Last week, we discussed some of the issues and barriers the roots of nursery-grown shrubs and trees face in establishing themselves. The most important concern is setting up improperly growing roots for success. Now let us look at a “new”, somewhat controversial, step to try when planting B&B (balled and burlapped), and most especially container-grown plants: root washing.
I was taught, in horticulture classes and by experienced landscapers, to dig the hole a bit wider and only as deep as the root flare. Then, we just set the tree in the hole and backfilled, stomping the soil down as we filled to stabilize the tree. I was taught to plant young trees whenever possible, as they establish more easily and can catch up to a larger tree in no time. Usually, we were planting a lot of material, so in the interest of time, removing any burlap and wire was skipped. I will say, I have planted many trees this way with success, but the idea that one should not disturb the roots is just not supported by the scientific literature. I have found working with the roots to be the most important step in planting, especially for the home gardener who is only planting a few things and has the time to work with the roots. This extra step can pay off!

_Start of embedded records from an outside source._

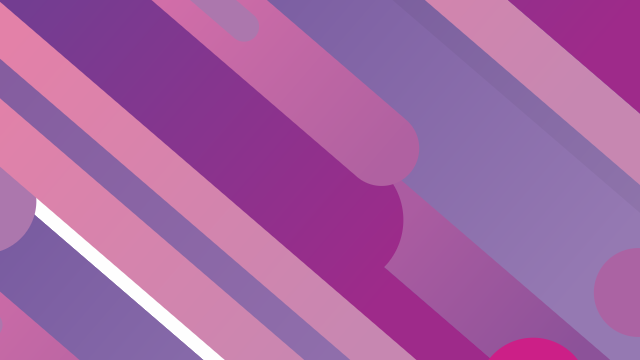
Write a WebGL 2 fragment shader that draws this background.

```glsl
#version 300 es
precision highp float;

uniform vec2 u_resolution;
out vec4 fragColor;

// Unit vector along the stripes, with y pointing down
const vec2 ALONG = vec2(0.758, 0.652);
const float SLOPE = 0.86;

const vec3 WHITE = vec3(0.995);
const vec3 MAGENTA = vec3(0.80, 0.12, 0.53);
const vec3 LILAC = vec3(0.675, 0.465, 0.68);
const vec3 ORCHID = vec3(0.67, 0.39, 0.64);

// Colour ramp between two positions along the stripes
vec3 ramp(vec3 a, vec3 b, float start, float end, float t) {
    return mix(a, b, clamp((t - start) / (end - start), 0.0, 1.0));
}

float circle(vec2 p, vec2 center, float radius) {
    return length(p - center) - radius;
}

// Bar with a round tip, endless toward the upper left
float roundedBar(vec2 p, vec2 tip, float radius) {
    vec2 q = p - tip;
    return length(q - ALONG * min(dot(q, ALONG), 0.0)) - radius;
}

// Diagonal band between two heights measured on the left edge
float band(vec2 p, float top, float bottom) {
    float height = p.y - SLOPE * p.x;
    return max(top - height, height - bottom) * ALONG.x;
}

// Lay a colour over the base with a one-pixel soft edge
vec3 paint(vec3 base, vec3 color, float dist, float pixel) {
    return mix(base, color, clamp(0.5 - dist / pixel, 0.0, 1.0));
}

void main() {
    // Canvas heights as units, y flipped to run downward
    float px = 1.0 / u_resolution.y;
    vec2 p = vec2(gl_FragCoord.x, u_resolution.y - gl_FragCoord.y) * px;
    float t = dot(p, ALONG);

    // Gradients
    vec3 blue = ramp(vec3(0.475, 0.36, 0.63), vec3(0.585, 0.475, 0.70), 0.45, 1.75, t);
    vec3 violet = ramp(vec3(0.52, 0.365, 0.625), vec3(0.56, 0.43, 0.67), 0.15, 1.33, t);
    vec3 pink = ramp(vec3(0.89, 0.505, 0.66), vec3(0.78, 0.53, 0.695), 0.1, 1.4, t);
    vec3 rose = ramp(vec3(0.82, 0.43, 0.66), vec3(0.69, 0.38, 0.63), 0.35, 1.11, t);
    vec3 purple = ramp(vec3(0.45, 0.24, 0.57), vec3(0.62, 0.165, 0.54), 0.05, 1.35, t);
    vec3 mauve = ramp(vec3(0.67, 0.36, 0.63), vec3(0.55, 0.32, 0.60), 1.25, 1.85, t);

    // Upper right stripes and their shade
    vec3 col = blue;
    col = paint(col, blue * 0.955, band(p, -1.015, -0.9375), px);
    col = paint(col, pink, band(p, -1.213, -1.015), px);
    col = paint(col, purple, band(p, -9.0, -1.213), px);

    // Central stripes and rounded bars
    col = paint(col, mauve, band(p, -0.458, -0.176), px);
    col = paint(col, purple, band(p, -0.176, 0.03), px);
    col = paint(col, purple, roundedBar(p, vec2(0.933, 0.611), 0.1875), px);
    col = paint(col, rose, roundedBar(p, vec2(1.060, 0.412), 0.1045), px);
    col = paint(col, LILAC, roundedBar(p, vec2(0.678, 0.074), 0.0417), px);

    // Lower left corner
    col = paint(col, WHITE, band(p, 0.44, 0.514), px);
    col = paint(col, blue, band(p, 0.514, 0.81), px);
    col = paint(col, rose, band(p, 0.81, 9.0), px);
    col = paint(col, LILAC, circle(p, vec2(-0.046, 0.558), 0.147), px);
    col = paint(col, LILAC, circle(p, vec2(-0.030, 0.903), 0.037), px);

    // Long pink stripe split by a violet one
    col = paint(col, pink, band(p, 0.005, 0.463), px);
    col = paint(col, violet, band(p, 0.163, 0.273), px);

    // Discs cut by the canvas edge
    col = paint(col, ORCHID, circle(p, vec2(1.773, 0.8125), 0.1235), px);
    col = paint(col, MAGENTA, circle(p, vec2(1.481, 1.094), 0.156), px);

    fragColor = vec4(col, 1.0);
}
```
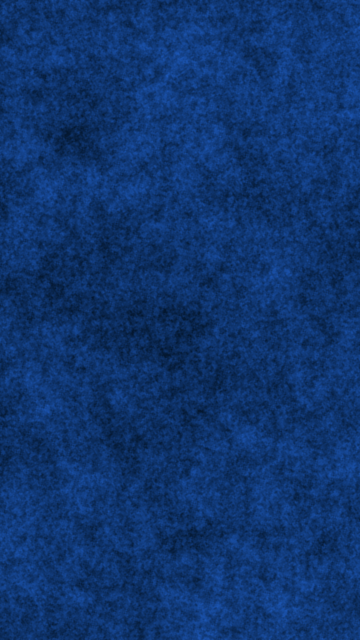
Reproduce this texture procedurally as a Shadertoy shader.

```glsl
// Deep blue suede-like surface: broad uneven light, ragged mottling, dark stains and fine grain.
#define SHADOW vec3(0.040, 0.158, 0.330)
#define LIGHT vec3(0.090, 0.290, 0.610)
#define BASE_TONE 0.39
#define CONTRAST 0.28
#define BROAD_AMOUNT 0.42
#define BLOTCH_AMOUNT 0.30
#define MOTTLE_AMOUNT 0.34
#define GRAIN_AMOUNT 0.50
#define STAIN_AMOUNT 1.30
#define STAIN_SCALE 7.0
#define GRAIN_SCALE 230.0

// Integer hash: two random values in 0..1 per cell
vec2 hash2(vec2 cell) {
    uvec2 q = uvec2(ivec2(cell) + 32768);
    uint h = q.x * 1597334677u ^ q.y * 3812015801u;
    h = (h ^ (h >> 15)) * 2246822519u;
    h = (h ^ (h >> 13)) * 3266489917u;
    h ^= h >> 16;
    return vec2(h & 65535u, h >> 16) / 65535.0;
}

// Smooth value noise with zero mean and roughly unit deviation
float noise(vec2 p) {
    vec2 cell = floor(p);
    vec2 f = fract(p);
    f = f * f * (3.0 - 2.0 * f);
    float low = mix(hash2(cell).x, hash2(cell + vec2(1, 0)).x, f.x);
    float high = mix(hash2(cell + vec2(0, 1)).x, hash2(cell + vec2(1, 1)).x, f.x);
    return (mix(low, high, f.y) - 0.5) * 4.65;
}

vec2 rotate(vec2 p, float angle) {
    float c = cos(angle), s = sin(angle);
    return vec2(c * p.x - s * p.y, s * p.x + c * p.y);
}

// Slow changes of light from layered sines
float broadLight(vec2 p) {
    float across = sin(7.0 * p.x - 1.5 + 0.5 * sin(9.0 * p.y)) - 0.2;
    float along = cos(7.5 * (p.y - 0.93) + 0.8 * sin(6.0 * p.x));
    float ripple = sin(15.0 * p.x + 8.0 * p.y) * sin(13.0 * p.y - 5.0 * p.x);
    return 0.8 * across + 0.7 * along + 0.5 * ripple;
}

// Sparse soft stains from cellular noise
float stains(vec2 p) {
    vec2 cell = floor(p);
    float darkest = 0.0;
    for (int y = -1; y <= 1; y++)
    for (int x = -1; x <= 1; x++) {
        vec2 neighbour = cell + vec2(x, y);
        vec2 centre = neighbour + hash2(neighbour);
        vec2 traits = hash2(neighbour + 91.0);
        float radius = mix(0.15, 0.42, traits.y);
        float spot = 1.0 - smoothstep(0.0, radius, length((p - centre) * vec2(0.8, 1.1)));
        darkest = max(darkest, spot * smoothstep(0.5, 1.0, traits.x));
    }
    return darkest;
}

void mainImage(out vec4 fragColor, in vec2 fragCoord) {
    vec2 p = fragCoord / iResolution.y;

    // Ragged offset for blotches and stains
    vec2 warp = vec2(noise(p * 34.0), noise(p * 34.0 + 57.0)) * 0.009;
    vec2 ragged = p + warp;

    // Cloudy layers, each turned to hide the lattice
    float tone = BROAD_AMOUNT * broadLight(p);
    tone += BLOTCH_AMOUNT * noise(rotate(ragged, 0.5) * 11.0);
    tone += MOTTLE_AMOUNT * 0.9 * noise(rotate(ragged, 1.1) * 31.0 + 13.0);
    tone += MOTTLE_AMOUNT * noise(rotate(p, 0.8) * 80.0 + 29.0);
    tone -= STAIN_AMOUNT * stains(ragged * STAIN_SCALE);

    // Fine nap with faint upright threads
    tone += GRAIN_AMOUNT * noise(rotate(p, 0.35) * GRAIN_SCALE + 41.0);
    tone += GRAIN_AMOUNT * 0.75 * noise(rotate(p, 1.0) * GRAIN_SCALE * 1.8 + 73.0);
    tone += GRAIN_AMOUNT * 0.25 * noise(p * vec2(170.0, 25.0));

    float level = clamp(BASE_TONE + CONTRAST * tone, -0.5, 1.5);
    fragColor = vec4(mix(SHADOW, LIGHT, level), 1.0);
}
```
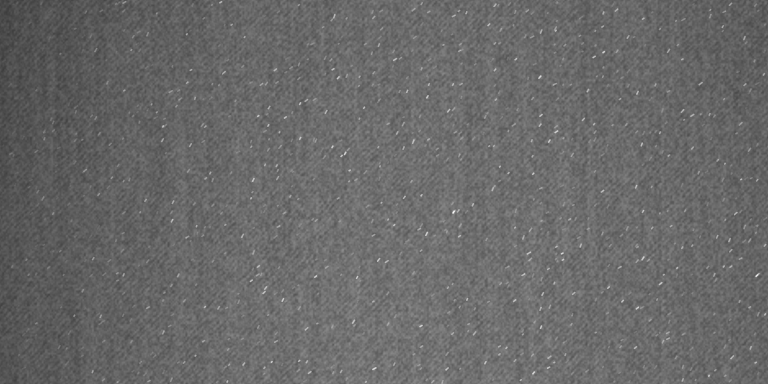
Give the GLSL for this texture, as a WebGL 2 fragment shader.

```glsl
#version 300 es
precision highp float;
// Grey denim: fine diagonal twill, vertical yarn streaks and pale lint flecks.

uniform vec2 u_resolution;
out vec4 fragColor;

const float TAU = 6.2831853;

float hash(vec2 p) {
    vec3 q = fract(vec3(p.xyx) * 0.1031);
    q += dot(q, q.yzx + 33.33);
    return fract((q.x + q.y) * q.z);
}

// Smooth value noise in the range -1 to 1.
float noise(vec2 p) {
    vec2 cell = floor(p);
    vec2 f = fract(p);
    f = f * f * (3.0 - 2.0 * f);
    float low = mix(hash(cell), hash(cell + vec2(1.0, 0.0)), f.x);
    float high = mix(hash(cell + vec2(0.0, 1.0)), hash(cell + 1.0), f.x);
    return 2.0 * mix(low, high, f.y) - 1.0;
}

float segmentDistance(vec2 p, vec2 halfSpan) {
    float t = clamp(dot(p, halfSpan) / dot(halfSpan, halfSpan), -1.0, 1.0);
    return length(p - halfSpan * t);
}

// Broad light: dim on the left, softer falloff to the right and top.
float illumination(vec2 uv) {
    float left = max(0.5 - uv.x, 0.0);
    float right = max(uv.x - 0.55, 0.0);
    return 0.447 - 0.50 * left * left - 0.25 * right * right
        - 0.035 * uv.y * uv.y;
}

// Long vertical yarns of uneven tone.
float yarnStreaks(vec2 p) {
    return 0.016 * noise(p * vec2(120.0, 5.0))
        + 0.012 * noise(p * vec2(52.0, 1.6) + 31.0);
}

// Ribs rising to the right, broken up by phase and strength.
float twill(vec2 p, float frequency) {
    float wobble = 0.22 * noise(p * 24.0 + 7.0);
    float strength = 0.7 + 0.5 * noise(p * 38.0 + 53.0);
    return strength * sin(TAU * ((p.x - p.y) * frequency + wobble));
}

float grain(vec2 p) {
    return 0.045 * noise(p * vec2(150.0, 125.0) + 11.0)
        + 0.038 * noise(p * vec2(235.0, 215.0) + 83.0);
}

// Sparse short dashes, one candidate per grid cell.
float flecks(vec2 p, float cells, float share, float seed, float pixel) {
    vec2 id = floor(p * cells);
    vec2 key = id + seed;
    vec2 jitter = vec2(hash(key + 17.0), hash(key + 41.0)) - 0.5;
    vec2 local = (fract(p * cells) - 0.5 - 0.45 * jitter) / cells;
    float angle = mix(0.45, 1.25, hash(key + 67.0));
    float reach = mix(0.0008, 0.0045, hash(key + 97.0));
    float d = segmentDistance(local, reach * vec2(cos(angle), sin(angle)));
    float shape = 1.0 - smoothstep(0.0015 - 0.5 * pixel, 0.0025 + 0.5 * pixel, d);
    float glow = hash(key + 131.0);
    return step(hash(key), share) * shape * mix(0.10, 0.38, glow * glow);
}

void main() {
    vec2 uv = gl_FragCoord.xy / u_resolution;
    vec2 p = gl_FragCoord.xy / u_resolution.y;
    float pixel = 1.0 / u_resolution.y;

    // Cloth shading, with contrast following the light.
    float light = illumination(uv);
    float weave = yarnStreaks(p) + 0.022 * twill(p, 61.0) + grain(p);
    float tone = light + weave * light / 0.43;

    // Two layers of lint in differing densities.
    float lint = flecks(p, 48.0, 0.11, 5.0, pixel)
        + flecks(p + 0.37, 57.0, 0.07, 211.0, pixel);
    tone += lint * smoothstep(0.24, 0.44, light);

    fragColor = vec4(vec3(clamp(tone, 0.0, 1.0)), 1.0);
}
```
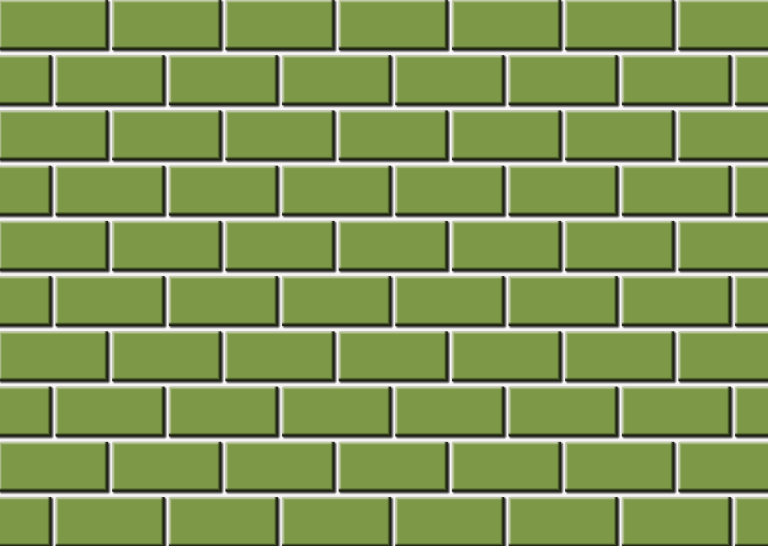
Write a WebGL 2 fragment shader that draws this pattern.

```glsl
#version 300 es
precision highp float;
// Green bevelled bricks in running bond, with pale joints and soft drop shadows.

uniform vec2 u_resolution;
out vec4 fragColor;

// Layout: the canvas spans 512 by 364 design units at any size
const vec2 CANVAS = vec2(512.0, 364.0);
const vec2 PITCH = vec2(75.5, 36.82);
const vec2 BRICK = vec2(72.7, 33.2);
const vec2 ORIGIN = vec2(-0.7, 0.0);
const float LEAD = 1.0; // joint kept above and left of each brick

const vec3 GREEN = vec3(0.49, 0.60, 0.28);
const vec3 HIGHLIGHT = vec3(0.77, 0.80, 0.67);
const vec3 EDGE_DARK = vec3(0.11, 0.13, 0.06);
const vec3 JOINT = vec3(0.97, 0.96, 0.96);
const vec3 SHADOW = vec3(0.27, 0.26, 0.27);

// Signed distance to a rounded box centred on the origin
float roundedBox(vec2 p, vec2 halfSize, float radius) {
    vec2 d = abs(p) - halfSize + radius;
    return length(max(d, 0.0)) + min(max(d.x, d.y), 0.0) - radius;
}

// Position from the top left corner of the brick in this cell
vec2 brickCell(vec2 p, vec2 pitch, float lead) {
    p += lead;
    float row = floor(p.y / pitch.y);
    p.x += 0.5 * pitch.x * mod(row, 2.0);
    return mod(p, pitch) - lead;
}

// Brick face lit from the top left
vec3 bevel(vec2 q, vec2 size) {
    float lit = min(q.x, q.y);
    vec2 far = size - q;
    float dark = min(far.x, far.y);
    vec3 face = mix(HIGHLIGHT, GREEN, smoothstep(0.3, 2.2, lit));
    return mix(EDGE_DARK, face, smoothstep(0.5, 2.9, dark));
}

// Joint darkened by the shadow cast down and to the right
vec3 joint(vec2 q, vec2 size) {
    float d = roundedBox(q - 0.5 * size - 0.8, 0.5 * size, 1.2);
    return mix(SHADOW, JOINT, smoothstep(-0.8, 1.5, d));
}

void main() {
    vec2 p = gl_FragCoord.xy / u_resolution * CANVAS;
    p.y = CANVAS.y - p.y;
    float pixel = CANVAS.x / u_resolution.x;

    vec2 q = brickCell(p - ORIGIN, PITCH, LEAD);
    float d = roundedBox(q - 0.5 * BRICK, 0.5 * BRICK, 0.5);
    float cover = 1.0 - smoothstep(-0.6 * pixel, 0.6 * pixel, d);

    vec3 color = mix(joint(q, BRICK), bevel(q, BRICK), cover);
    fragColor = vec4(color, 1.0);
}
```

Step 1- Preparing for Planting
As previously discussed, there can be a number of issues if one does not open up the root ball a bit. Roots are growing in various directions, and in the case of container stock, growing in what appear to be never-ending circles. The root flare tends to be buried, and secondary roots can start to grow above the flare, becoming girdling roots (which choke off the supply of water and nutrients) over time. What you think (and use to establish planting depth) is the top of the root ball, is actually several inches too high, and then you will have just planted a tree too deep, which can lead to a slow death.
To prevent this situation from occurring, you should, at the very least, open the burlap and scrape back the soil to find the flare before deciding how deep to dig the hole. This is where root washing comes in. Completely remove the basket and burlap, and then wash off virtually all the soil, exposing the main root structure. Next, prune out any large crossing or girdling roots.
Step 2 – Digging Your Hole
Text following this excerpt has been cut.